That’s according to Vancouver-based GeoComply Solutions Inc. The company, which helps operators determine the location of bettors, recently shared data related to North Carolina sports betting with Covers for a period of time that coincided with the National Football League’s 2022-23 season, which was also the busy season for bookmakers.
GeoComply’s numbers show there were more than 1.75 million attempts from within North Carolina to access legal sports betting apps in other markets from Sept. 8, 2022 (the start of the NFL regular season), to Feb. 12, 2023 (Super Bowl Sunday). Those ultimately blocked transactions stemmed from nearly 166,000 unique player accounts, GeoComply said.
Most of the attempts made by North Carolinians to access legal sportsbooks were aimed at nearby Virginia, as 55.13% of the transactions were trying to access mobile sites in the Old Dominion.
GeoComply even tracked 116 transactions during Super Bowl weekend in which someone tried to access a Virginia sportsbook from North Carolina, found they were blocked, hopped in the car, crossed state lines, and successfully logged on to the site when they reached Virginia soil. There were 5,422 of those types of transactions during the NFL season, GeoComply added.

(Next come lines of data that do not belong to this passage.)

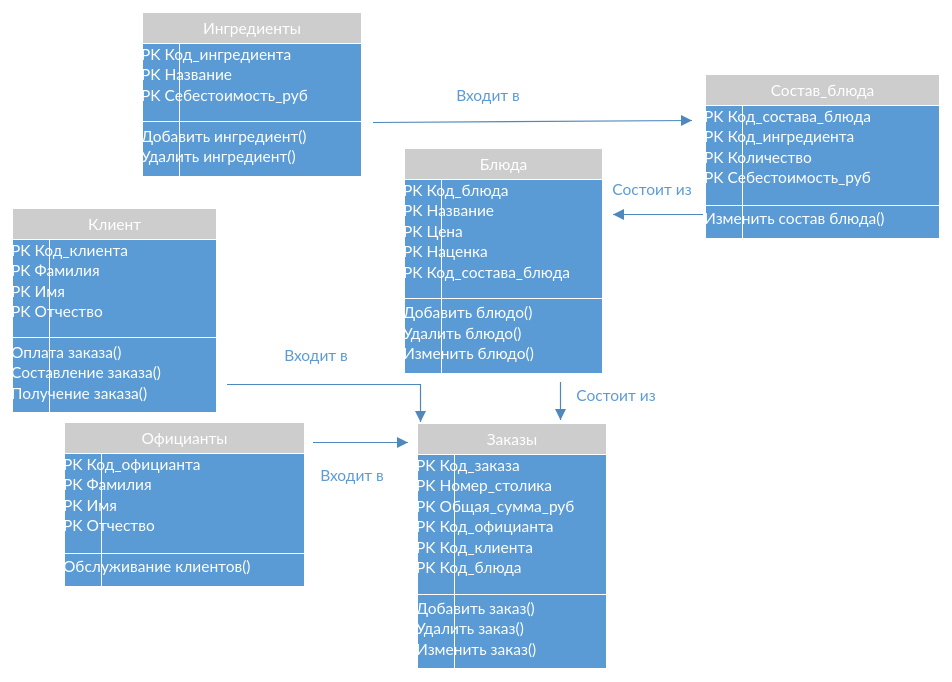
<!DOCTYPE html>
<html lang="ru">
<head>
<meta charset="utf-8">
<title>Диаграмма классов</title>
<style>
:root {
  --paper: #ffffff;
  --header: #cdcdcd;
  --body: #5b9bd5;
  --rule: #ffffff;
  --edge: #4f88bb;
  --label: #5b9bd5;
  --line: 20.4px;
}
* { box-sizing: border-box; margin: 0; padding: 0; }
html, body { width: 952px; height: 682px; overflow: hidden; background: var(--paper); }
.diagram {
  position: relative;
  width: 952px;
  height: 682px;
  font: 400 15.5px/var(--line) Lato, "Open Sans", sans-serif;
}
.entity {
  position: absolute;
  display: flex;
  flex-direction: column;
  color: #fff;
  white-space: nowrap;
}
.entity h2 {
  height: 30px;
  font: inherit;
  line-height: 31px;
  text-align: center;
  background: var(--header);
}
.members {
  position: relative;
  flex: 1;
  display: flex;
  flex-direction: column;
  gap: var(--line);
  background: var(--body);
  border-top: 1px solid var(--rule);
}
.members::before, .members::after { content: ""; position: absolute; background: var(--rule); }
.members::before { left: 36px; top: 0; bottom: 0; width: 1px; }
.members::after { left: 0; right: 0; top: var(--split); height: 1px; }
.members ul { list-style: none; margin-left: -2px; }
.ingredients { left: 143px; top: 13px; width: 218px; height: 163px; --split: 77px; }
.recipe { left: 706px; top: 75px; width: 233px; height: 163px; --split: 99px; }
.dishes { left: 405px; top: 149px; width: 197px; height: 224px; --split: 118px; }
.client { left: 13px; top: 209px; width: 203px; height: 203px; --split: 97px; }
.waiters { left: 65px; top: 423px; width: 239px; height: 163px; --split: 99px; }
.orders { left: 418px; top: 424px; width: 188px; height: 244px; --split: 139px; }
.relations { position: absolute; inset: 0; }
.relations path { fill: none; stroke: var(--edge); stroke-width: 1.2; }
.relations marker path { fill: var(--edge); stroke: none; }
.relation-name {
  position: absolute;
  color: var(--label);
  white-space: nowrap;
  transform: translate(-50%, -50%);
}
</style>
</head>
<body>
<main class="diagram">
  <svg class="relations" width="952" height="682" viewBox="0 0 952 682" aria-hidden="true">
    <defs>
      <marker id="arrow" markerUnits="userSpaceOnUse" markerWidth="12" markerHeight="12" refX="11" refY="6" orient="auto">
        <path d="M0 0.5L11 6L0 11.5Z"/>
      </marker>
    </defs>
    <g marker-end="url(#arrow)">
      <path marker-end="url(#arrow)" d="M373 122.5L692 120.5"/>
      <path marker-end="url(#arrow)" d="M703 214.5H613"/>
      <path marker-end="url(#arrow)" d="M560.5 382V420"/>
      <path marker-end="url(#arrow)" d="M227 384.5H420.5V422"/>
      <path marker-end="url(#arrow)" d="M313 442.5H408"/>
    </g>
  </svg>

  <section class="entity ingredients">
    <h2>Ингредиенты</h2>
    <div class="members">
      <ul>
        <li>PK Код_ингредиента</li>
        <li>PK Название</li>
        <li>PK Себестоимость_руб</li>
      </ul>
      <ul>
        <li>Добавить ингредиент()</li>
        <li>Удалить ингредиент()</li>
      </ul>
    </div>
  </section>

  <section class="entity recipe">
    <h2>Состав_блюда</h2>
    <div class="members">
      <ul>
        <li>PK Код_состава_блюда</li>
        <li>PK Код_ингредиента</li>
        <li>PK Количество</li>
        <li>PK Себестоимость_руб</li>
      </ul>
      <ul>
        <li>Изменить состав блюда()</li>
      </ul>
    </div>
  </section>

  <section class="entity dishes">
    <h2>Блюда</h2>
    <div class="members">
      <ul>
        <li>PK Код_блюда</li>
        <li>PK Название</li>
        <li>PK Цена</li>
        <li>PK Наценка</li>
        <li>PK Код_состава_блюда</li>
      </ul>
      <ul>
        <li>Добавить блюдо()</li>
        <li>Удалить блюдо()</li>
        <li>Изменить блюдо()</li>
      </ul>
    </div>
  </section>

  <section class="entity client">
    <h2>Клиент</h2>
    <div class="members">
      <ul>
        <li>PK Код_клиента</li>
        <li>PK Фамилия</li>
        <li>PK Имя</li>
        <li>PK Отчество</li>
      </ul>
      <ul>
        <li>Оплата заказа()</li>
        <li>Составление заказа()</li>
        <li>Получение заказа()</li>
      </ul>
    </div>
  </section>

  <section class="entity waiters">
    <h2>Официанты</h2>
    <div class="members">
      <ul>
        <li>PK Код_официанта</li>
        <li>PK Фамилия</li>
        <li>PK Имя</li>
        <li>PK Отчество</li>
      </ul>
      <ul>
        <li>Обслуживание клиентов()</li>
      </ul>
    </div>
  </section>

  <section class="entity orders">
    <h2>Заказы</h2>
    <div class="members">
      <ul>
        <li>PK Код_заказа</li>
        <li>PK Номер_столика</li>
        <li>PK Общая_сумма_руб</li>
        <li>PK Код_официанта</li>
        <li>PK Код_клиента</li>
        <li>PK Код_блюда</li>
      </ul>
      <ul>
        <li>Добавить заказ()</li>
        <li>Удалить заказ()</li>
        <li>Изменить заказ()</li>
      </ul>
    </div>
  </section>

  <span class="relation-name" style="left:488px;top:95px">Входит в</span>
  <span class="relation-name" style="left:652px;top:189px">Состоит из</span>
  <span class="relation-name" style="left:616px;top:395px">Состоит из</span>
  <span class="relation-name" style="left:316px;top:355px">Входит в</span>
  <span class="relation-name" style="left:352px;top:475px">Входит в</span>
</main>
</body>
</html>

Yesterday, history was made ????— GeoComply (@GeoComply) February 13, 2023
1?? #SuperBowlLVII took place in a state with legal sports betting for the first time
2?? We hit a record of 100 million geolocation checks over the weekend!
Read all our Super Bowl #sportsbetting insights here ???? https://t.co/eXakMfZ17n
The numbers from GeoComply suggest there is demand in North Carolina for legal online sports betting. They also come as lawmakers in North Carolina are expected to take another run at bringing online sports betting to the state after a failed attempt in 2022.
While there is legal sports betting in North Carolina at tribal casinos, most event wagering in the U.S. is done via the internet, which would almost certainly be the case if the Tar Heel State legalized mobile sportsbooks as well.
However, demand for online sports betting in a state does not guarantee it will ever be legal there. GeoComply recently provided similar geolocation data about Georgia, where lawmakers were weighing legal sports betting before a lack of progress killed the effort.